I suppose it's time to write a little sumptin' about the cuisine here in Tanzania. I've traveled from east to west now and currently I'm holed up in a nice little spot on Lake Tanganyika, so I feel seasoned enough to get my thoughts out on such a delicate topic. I'll admit, I'm not a foodie. Furthermore, I probably have simple requirements as it relates to food; tasty, please and lots of it. For the most part food here is simple: rice, beans, plantain, chicken, goat, fish. In a sentence that pretty well sums up what you're about to eat, or what you're currently eating, or what you've just eaten, or what's on the menu at the cute little place down the street, or presumably, what's on the menu even when they don't actually have a menu.

There is another local staple known as ugali, however. This interesting mound of matter which closely resembles a Thanksgiving-sized portion of mom's mashed potatoes, has the consistency of dough made from cassava root or maize flour. The secret to this little stomach expander is to first grab a fist full, roll it into a ball, use your thumb to create an imprint or spoon of sorts and dip it into your soup or beans or fish or chicken. It has a rather bland taste but what it lacks in flavor it entirely makes up with its affordability and unrivaled supremacy in dilating your stomach increasingly for hours after you eat it.

All of this food is fairly tame, mind you, and perhaps a vegetarian's nightmare, but tame nonetheless. That is until I ran across a curious little food called kumbi kumbi. And although the maxim may suggest something to the effect an image has the power of some thousand word soliloquy, you can clearly see that claim is false 'cause this photo leaves me rather wide-eyed and speechless. Sautéed up in a little oil or eaten raw, wings removed, with a glass (or 5) of fine chianti is all one really needs. In fact, you may have just discovered that perfect starter dish to entertain the in-laws over the holidays. These unfortunate flying insects (unfortunate for them, not you) are an epifamily of the cute and cuddly cockroach in case you're wondering. But if one could look beyond the words of Wikipedia, or close their eyes and open wide, this little critter packs a wallop of nutrition. In Africa everything is big including these free-ranging, certifiably organic termites.

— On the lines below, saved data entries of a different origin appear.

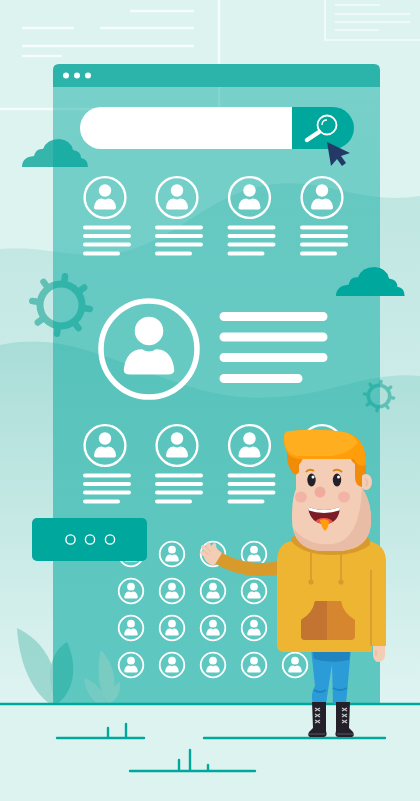
<!DOCTYPE html>
<html lang="en">
<head>
<meta charset="utf-8">
<title>People search illustration</title>
<style>
:root{
  --mint:#dcf3f0; --teal:#00a79d; --teal-mid:#5fc0b6; --white:#fff; --navy:#233a66;
  --hoodie:#edb531; --hoodie-shade:#d99a2c; --pocket:#d6862f; --skin:#f4cdb6; --skin-shade:#e9bda5;
  --hair:#ff9d0a; --hair-light:#ffae1f; --jeans:#2b9cd8; --ink:#23202a;
}
html,body{margin:0;padding:0;background:var(--mint)}
body{width:420px;height:801px;overflow:hidden}
svg{display:block}
.teal{fill:var(--teal)}
.white{fill:var(--white)}
.faint-lines{fill:none;stroke:var(--white);stroke-width:2.5;opacity:.75}
.text-lines{fill:none;stroke:var(--white);stroke-width:4;stroke-linecap:round}
.bio-lines{fill:none;stroke:var(--white);stroke-width:9;stroke-linecap:round}
.ground{fill:none;stroke:var(--teal);stroke-width:2.4;stroke-linecap:round}
.gear{fill:none;stroke:var(--teal-mid)}
</style>
</head>
<body>
<svg width="420" height="801" viewBox="0 0 420 801" role="img" aria-label="A man in a yellow hoodie presents a browser window of people search results">
  <defs>
    <linearGradient id="hill-back" x1="0" y1="0" x2="0" y2="1">
      <stop offset="0" stop-color="#bfe6e2"/><stop offset=".6" stop-color="#d3efec"/><stop offset="1" stop-color="#dcf3f0"/>
    </linearGradient>
    <linearGradient id="hill-front" x1="0" y1="0" x2="0" y2="1">
      <stop offset="0" stop-color="#a9ddd7"/><stop offset=".45" stop-color="#c3e8e4"/><stop offset="1" stop-color="#dff4f2"/>
    </linearGradient>
    <linearGradient id="window-fill" x1="0" y1="0" x2="0" y2="1">
      <stop offset="0" stop-color="#00a79d" stop-opacity=".46"/><stop offset=".5" stop-color="#00a79d" stop-opacity=".5"/><stop offset="1" stop-color="#00a79d" stop-opacity=".58"/>
    </linearGradient>
    <clipPath id="search-shape"><rect x="80" y="107" width="274" height="42" rx="21"/></clipPath>
    <clipPath id="mouth-shape"><path d="M308 507Q324 513 340 507Q339 524 324 524Q310 523 308 507Z"/></clipPath>

    <g id="person" class="white">
      <circle cy="-7" r="6.2"/>
      <path d="M-11 10Q-10 1 -3 1Q0 3 3 1Q10 1 11 10Q11 12 8 12H-8Q-11 12 -11 10Z"/>
    </g>
    <g id="avatar">
      <circle r="20.4" fill="none" stroke="#fff" stroke-width="2.4"/>
      <use href="#person"/>
    </g>
    <g id="small-avatar">
      <circle r="12.3" fill="none" stroke="#fff" stroke-width="1.8"/>
      <use href="#person" transform="scale(.62)"/>
    </g>
    <g id="profile">
      <use href="#avatar"/>
      <path class="text-lines" d="M-20 30H24M-20 38.500H24M-20 47H24M-20 56H13"/>
    </g>
    <g id="small-row">
      <use href="#small-avatar" x="131"/><use href="#small-avatar" x="172"/><use href="#small-avatar" x="213"/><use href="#small-avatar" x="254"/>
    </g>
    <path id="tooth-pair" d="M0 -24V-29M0 24V29"/>
    <g id="gear" class="gear">
      <circle r="21" stroke-width="7"/>
      <g stroke-width="6.500" stroke-linecap="round">
        <use href="#tooth-pair" transform="rotate(8)"/><use href="#tooth-pair" transform="rotate(53)"/>
        <use href="#tooth-pair" transform="rotate(98)"/><use href="#tooth-pair" transform="rotate(143)"/>
      </g>
    </g>
    <path id="cloud" d="M0 28Q0 18 12 17Q14 9 21 10Q25 0 37 0Q49 1 51 11Q59 12 59 19Q66 20 66 28Z"/>
    <g id="boot">
      <path d="M312 702H326V731Q328 737 323 737H310Q307 736 309 732L313 728Z" fill="var(--ink)"/>
      <path d="M315 708L320 711M315 714L320 717M315 720L320 723M320 708L315 711M320 714L315 717M320 720L315 723" stroke="#c9c9d0" stroke-width="1.200"/>
      <path d="M309 734H325" stroke="#4a4552" stroke-width="1.500"/>
    </g>
  </defs>

  <g id="backdrop">
    <rect width="420" height="801" fill="var(--mint)"/>
    <path d="M0 249C45 244 85 264 130 250C185 233 215 190 275 184C330 179 360 205 420 196V704H0Z" fill="url(#hill-back)"/>
    <path d="M0 345C50 334 90 350 145 371C200 392 235 402 290 396C340 390 375 371 420 376V704H0Z" fill="url(#hill-front)"/>
    <path class="faint-lines" d="M130 11H194M100 28H194M22 28H74M22 46H194M22 56H62M219 0V109M0 109H219"/>
    <path class="faint-lines" d="M325 0V40H420M335 5H380M335 14H410M335 22H410M335 30H379" style="stroke-width:1.500"/>
  </g>

  <use id="left-cloud" href="#cloud" x="22" y="139" fill="#35b5ab"/>
  <use id="left-gear" href="#gear" transform="translate(61 305)"/>
  <use id="right-gear" href="#gear" transform="translate(379 396) scale(.51)"/>

  <g id="left-plant" fill="#8fd2ca">
    <path d="M17 628C44 641 58 665 58 704H50C30 690 19 660 17 628Z" opacity=".8"/>
    <path d="M67 642C46 655 47 684 57 704C76 690 77 663 67 642Z"/>
  </g>

  <g id="browser-window">
    <path d="M53 87H380V704H53Z" fill="url(#window-fill)"/>
    <path d="M53 87V70Q53 64 59 64H374Q380 64 380 70V87Z" fill="#2cb3aa"/>
    <g class="white"><circle cx="66" cy="75.500" r="3"/><circle cx="77" cy="75.500" r="3"/><circle cx="88" cy="75.500" r="3"/></g>
  </g>

  <g id="search-bar">
    <g clip-path="url(#search-shape)">
      <rect class="white" x="80" y="107" width="212" height="42"/>
      <rect class="teal" x="292" y="107" width="62" height="42"/>
    </g>
    <circle cx="327" cy="125" r="9.500" fill="none" stroke="#fff" stroke-width="1.800"/>
    <path d="M322 125Q322 120 327 120" fill="none" stroke="#fff" stroke-width="1.300"/>
    <path d="M319 132L307 140" stroke="#fff" stroke-width="4.500" stroke-linecap="round"/>
    <path id="pointer" d="M327 142L350 153L341 156L346 163L342 166L337 159L331 166Z" fill="var(--navy)"/>
  </g>

  <g id="top-results">
    <use href="#profile" x="105" y="197.500"/><use href="#profile" x="177" y="197.500"/><use href="#profile" x="249.500" y="197.500"/><use href="#profile" x="322" y="197.500"/>
  </g>

  <g id="featured-profile">
    <circle cx="149" cy="349" r="48" fill="none" stroke="#fff" stroke-width="5.500"/>
    <use href="#person" transform="translate(149 347) scale(2.300)"/>
    <path class="bio-lines" d="M224 316.500H323M224 337H323M224 357.500H323M224 378.500H298"/>
  </g>

  <g id="lower-results">
    <use href="#profile" x="105" y="445.500"/><use href="#profile" x="177" y="445.500"/><use href="#profile" x="249.500" y="445.500"/><use href="#avatar" x="322" y="445.500"/>
  </g>

  <g id="people-grid">
    <use href="#small-row" y="554"/><use href="#small-row" y="591"/><use href="#small-row" y="628"/><use href="#small-row" y="665"/>
    <use href="#small-avatar" x="295" y="665"/>
  </g>

  <g id="message-box">
    <rect class="teal" x="32" y="518" width="115" height="43" rx="5"/>
    <g fill="none" stroke="#fff" stroke-width="1.400"><circle cx="70.500" cy="539.500" r="4.600"/><circle cx="90" cy="539.500" r="4.600"/><circle cx="110" cy="539.500" r="4.600"/></g>
  </g>

  <use id="right-cloud" href="#cloud" transform="translate(336 267) scale(1.040)" fill="var(--teal)"/>

  <g id="sprout" fill="#7accc3">
    <path d="M101 650C115 665 119 686 108 704C99 692 96 670 101 650Z"/>
    <path d="M84 678C96 682 105 692 106 704H98C89 698 85 688 84 678Z" opacity=".8"/>
    <path d="M120 682C121 692 117 700 109 704C107 694 112 686 120 682Z"/>
  </g>

  <g id="ground">
    <path class="ground" d="M0 704H420"/>
    <path class="ground" d="M57 738H144M108 738V728M126 738V724M204 738H385M130 771H255M179 771V760M190 771V750M208 771V765"/>
  </g>

  <g id="presenter">
    <g id="legs">
      <path d="M311 648H351L346 704H333L332 664L326 704H313Q310 694 315 686Z" fill="var(--jeans)"/>
      <path d="M313 652H350L349 660Q331 664 314 659Z" fill="#1f84bf"/>
      <path d="M314 690Q320 694 326 690M333 688Q340 692 347 688" fill="none" stroke="#1f84bf" stroke-width="2"/>
      <use href="#boot"/>
      <use href="#boot" transform="translate(662 0) scale(-1 1)"/>
    </g>

    <g id="pointing-arm">
      <path d="M286 567C258 572 235 570 214 555" fill="none" stroke="var(--hoodie-shade)" stroke-width="13"/>
      <path d="M222 553L214 566Q205 563 204 557L200 553Q200 550 204 551L201 547Q202 543 206 547L207 543Q210 541 211 546L214 543Q217 543 216 548Z" fill="var(--skin)"/>
      <path d="M204 551L209 555M206 547L211 552" stroke="var(--skin-shade)" stroke-width="1"/>
    </g>

    <g id="hoodie">
      <path d="M373 643H385V656Q384 662 377 662Q373 660 373 654Z" fill="var(--skin)"/>
      <path d="M376 650V656" stroke="var(--skin-shade)" stroke-width="1.300"/>
      <path d="M292 541H368Q386 544 386 562V646H372V652H284Q277 652 277 645V558Q279 543 292 541Z" fill="var(--hoodie)"/>
      <path d="M371 570V646" stroke="var(--hoodie-shade)" stroke-width="1.700"/>
      <path d="M291 541Q291 535 299 535H363Q371 537 370 545Q357 555 332 555Q303 555 291 541Z" fill="var(--hoodie-shade)"/>
      <path d="M311 551V580M341 551V580" stroke="var(--hoodie-shade)" stroke-width="1.700"/>
      <circle cx="311" cy="582" r="2.600" fill="var(--hoodie-shade)"/><circle cx="341" cy="582" r="2.600" fill="var(--hoodie-shade)"/>
      <path d="M315 601H341Q343 613 355 620V636Q355 640 351 640H305Q301 640 301 636V620Q313 613 315 601Z" fill="var(--pocket)"/>
      <path d="M315 601H327V640H305Q301 640 301 636V620Q313 613 315 601Z" fill="#c37430"/>
    </g>

    <g id="head">
      <ellipse cx="366" cy="482" rx="6" ry="8" fill="var(--skin)"/>
      <path d="M365 479Q369 481 366 486" fill="none" stroke="var(--skin-shade)" stroke-width="1.500"/>
      <path d="M296 455H362V488Q371 501 371 520Q371 549 340 551H322Q291 549 292 517Q292 498 296 489Z" fill="var(--skin)"/>
      <path d="M362 488Q371 501 371 520Q371 549 340 551H322Q297 550 293 528Q307 546 332 544Q360 541 362 488Z" fill="var(--skin-shade)"/>
      <ellipse cx="301" cy="497" rx="6" ry="5.500" fill="#f3b4a7"/><ellipse cx="344" cy="497" rx="6" ry="5.500" fill="#f3b4a7"/>
      <path d="M306 472Q309 468 314 471M333 471Q338 468 342 472" fill="none" stroke="#df850d" stroke-width="2"/>
      <g fill="var(--ink)"><ellipse cx="311.500" cy="480" rx="4.200" ry="6.500"/><ellipse cx="337" cy="480" rx="4.200" ry="6.500"/></g>
      <g class="white"><circle cx="313" cy="477" r="1.500"/><circle cx="338.500" cy="477" r="1.500"/></g>
      <circle cx="320" cy="492" r="5.500" fill="#f0ab9e"/>
      <g clip-path="url(#mouth-shape)">
        <rect x="306" y="505" width="36" height="20" fill="#7c1c24"/>
        <path d="M307 506H341V510Q324 516 307 510Z" fill="#fff"/>
        <ellipse cx="324" cy="523" rx="9" ry="5" fill="#ee5650"/>
      </g>
      <path d="M320 520Q325 518 329 521Q329 527 325 531Q321 527 320 520Z" fill="var(--hair)"/>
      <path d="M287 452H303Q304 460 299 465V472Q296 477 292 472Q286 464 287 452Z" fill="#f08c08"/>
      <path d="M350 453H366V474Q364 473 362 475V487Q355 486 355 477V464Q350 461 350 453Z" fill="#f08c08"/>
      <path d="M284 437Q284 430 291 431Q318 428 344 432Q367 437 366 465Q358 468 354 459H304Q283 461 284 437Z" fill="var(--hair)"/>
      <path d="M284 437Q284 430 291 431Q318 428 344 432Q355 435 358 443Q348 454 332 456H300Q284 456 284 437Z" fill="var(--hair-light)"/>
    </g>
  </g>
</svg>
</body>
</html>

So if dinner tonight happens to be a medley of nosh all too familiar, spice it up a little and try something new. Bon appetit!